Entries taken from a collection
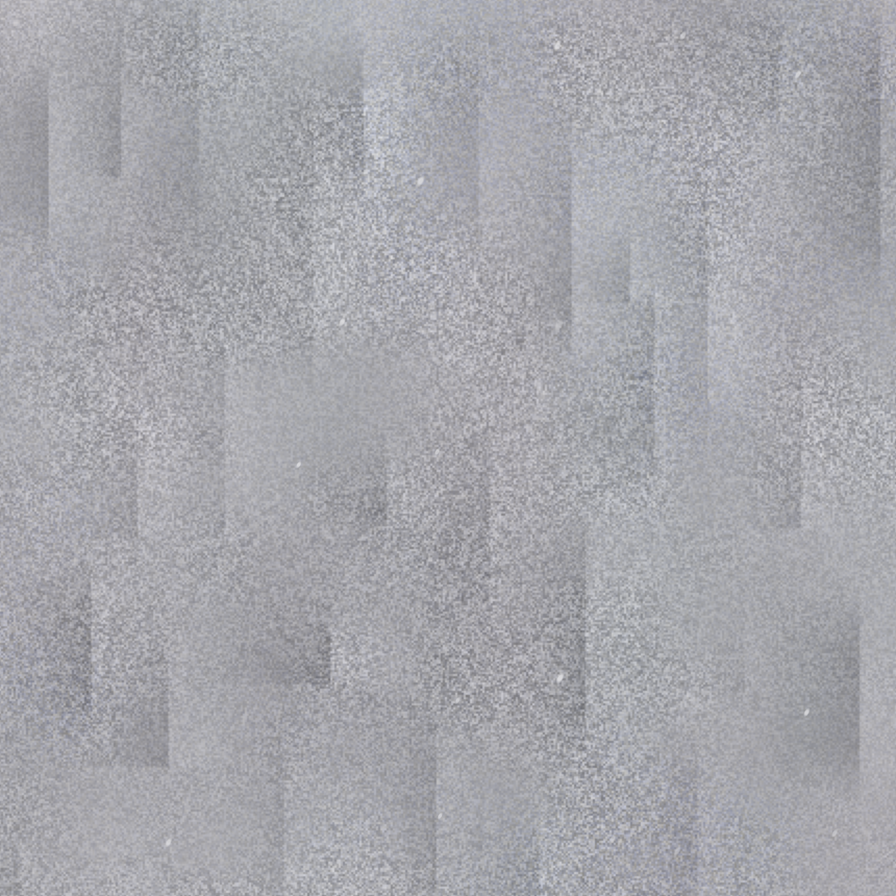
Write a WebGL 2 fragment shader that draws this texture.

```glsl
#version 300 es
precision highp float;

uniform vec2 u_resolution;
out vec4 fragColor;

const vec3 BASE_GREY = vec3(0.657, 0.658, 0.678);
const vec3 BLUE_TINT = vec3(-0.5, -0.25, 0.7);
const vec3 WARM_TINT = vec3(0.6, -0.2, 0.0);
const int PATCH_COUNT = 28;

float hash(vec2 cell, float seed) {
    uvec3 q = uvec3(ivec3(vec3(cell, seed))) * uvec3(1597u, 7919u, 3571u);
    uint n = (q.x ^ (q.y * 2531u) ^ (q.z * 9973u)) + 1013u;
    n = (n ^ (n >> 15)) * 739397u;
    n = (n ^ (n >> 13)) * 277803u;
    n ^= n >> 16;
    return float(n & 65535u) / 65535.0;
}

float valueNoise(vec2 p, float seed) {
    vec2 cell = floor(p);
    vec2 f = fract(p);
    f = f * f * (3.0 - 2.0 * f);
    float low = mix(hash(cell, seed), hash(cell + vec2(1, 0), seed), f.x);
    float high = mix(hash(cell + vec2(0, 1), seed), hash(cell + vec2(1, 1), seed), f.x);
    return mix(low, high, f.y);
}

float cloud(vec2 p, float seed) {
    return 0.6 * valueNoise(p, seed)
         + 0.28 * valueNoise(p * 2.1 + 3.7, seed + 1.0)
         + 0.12 * valueNoise(p * 4.3 + 8.1, seed + 2.0);
}

// Fine speckle, centred on zero
float grain(vec2 uv, float seed) {
    return 0.85 * (valueNoise(uv * 430.0, seed) - 0.5)
         + 0.4 * (valueNoise(uv * 290.0 + 5.3, seed + 1.0) - 0.5);
}

// Shade that deepens toward a crisp right edge, with a pale rim beyond it
float patchShade(vec2 uv, vec2 corner, vec2 size, float sharpBase) {
    vec2 d = (uv - corner) / size;
    float edge = smoothstep(-0.0015, 0.0015, uv.x - corner.x);
    float ramp = clamp(1.0 + d.x, 0.0, 1.0);
    float dark = ramp * ramp * (1.0 - edge);
    float pale = 0.35 * edge * (1.0 - smoothstep(0.0, 0.7, d.x));
    float crispFoot = smoothstep(-0.002, 0.002, uv.y - corner.y);
    float softFoot = smoothstep(0.0, 0.3, d.y);
    float foot = mix(softFoot, crispFoot, sharpBase);
    float top = 1.0 - smoothstep(mix(0.6, 0.1, sharpBase), 1.0, d.y);
    return (pale - dark) * foot * top;
}

float scatteredPatches(vec2 uv) {
    float shade = 0.0;
    for (int i = 0; i < PATCH_COUNT; i++) {
        vec2 id = vec2(float(i), 17.0);
        float x = (float(i) + hash(id, 1.0)) / float(PATCH_COUNT);
        float y = fract(float(i) * 0.618 + 0.2 * hash(id, 2.0)) * 1.05 - 0.15;
        float sharpBase = step(0.55, hash(id, 3.0));
        float height = mix(0.2, 0.42, hash(id, 4.0)) * mix(1.0, 0.55, sharpBase);
        float width = mix(0.08, 0.19, hash(id, 5.0));
        float strength = mix(0.03, 0.085, hash(id, 6.0));
        shade += strength * patchShade(uv, vec2(x, y), vec2(width, height), sharpBase);
    }
    return shade;
}

// Sparse small bright flecks, slightly slanted
float flecks(vec2 uv, float gridSize) {
    vec2 cell = floor(uv * gridSize);
    vec2 centre = 0.2 + 0.6 * vec2(hash(cell, 31.0), hash(cell, 32.0));
    vec2 d = (fract(uv * gridSize) - centre) / gridSize;
    d.x -= 0.4 * d.y;
    float radius = mix(0.003, 0.005, hash(cell, 33.0));
    float body = 1.0 - smoothstep(0.3, 1.0, length(d * vec2(1.0, 0.65)) / radius);
    return body * step(0.76, hash(cell, 34.0)) * mix(0.4, 0.9, hash(cell, 35.0));
}

void main() {
    vec2 uv = gl_FragCoord.xy / u_resolution;

    // Broad tone and smooth upper border
    float topBand = smoothstep(0.93, 1.0, uv.y + 0.04 * (cloud(uv * 5.0, 41.0) - 0.5));
    float tone = 0.1 * (cloud(uv * vec2(5.0, 4.0), 44.0) - 0.5);
    tone += scatteredPatches(uv) + 0.025 * topBand;

    // Speckle whose strength drifts between smooth and coarse areas
    float roughness = smoothstep(0.2, 0.8, cloud(uv * 7.0 + 1.3, 51.0));
    roughness *= 1.0 - 0.7 * topBand;
    float speckle = grain(uv, 55.0) * mix(0.1, 0.29, roughness);

    // Faint colour drift and coloured grains
    float tintArea = smoothstep(0.4, 0.75, cloud(uv * 4.0 + 6.0, 61.0));
    float blue = 0.008 * tintArea + grain(uv + 0.37, 65.0) * mix(0.03, 0.08, tintArea);
    float warm = 0.03 * (cloud(uv * vec2(7.0, 3.0), 71.0) - 0.5);

    vec3 colour = BASE_GREY + tone + speckle + BLUE_TINT * blue + WARM_TINT * warm;
    colour = mix(colour, vec3(0.88, 0.88, 0.89), flecks(uv, 7.0));
    fragColor = vec4(clamp(colour, 0.0, 1.0), 1.0);
}
```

(WHAT THIS TASK INVOLVES)
Report every line above that has the string "body" in it.

(ANSWER TO THE EXERCISE)
    float body = 1.0 - smoothstep(0.3, 1.0, length(d * vec2(1.0, 0.65)) / radius);
    return body * step(0.76, hash(cell, 34.0)) * mix(0.4, 0.9, hash(cell, 35.0));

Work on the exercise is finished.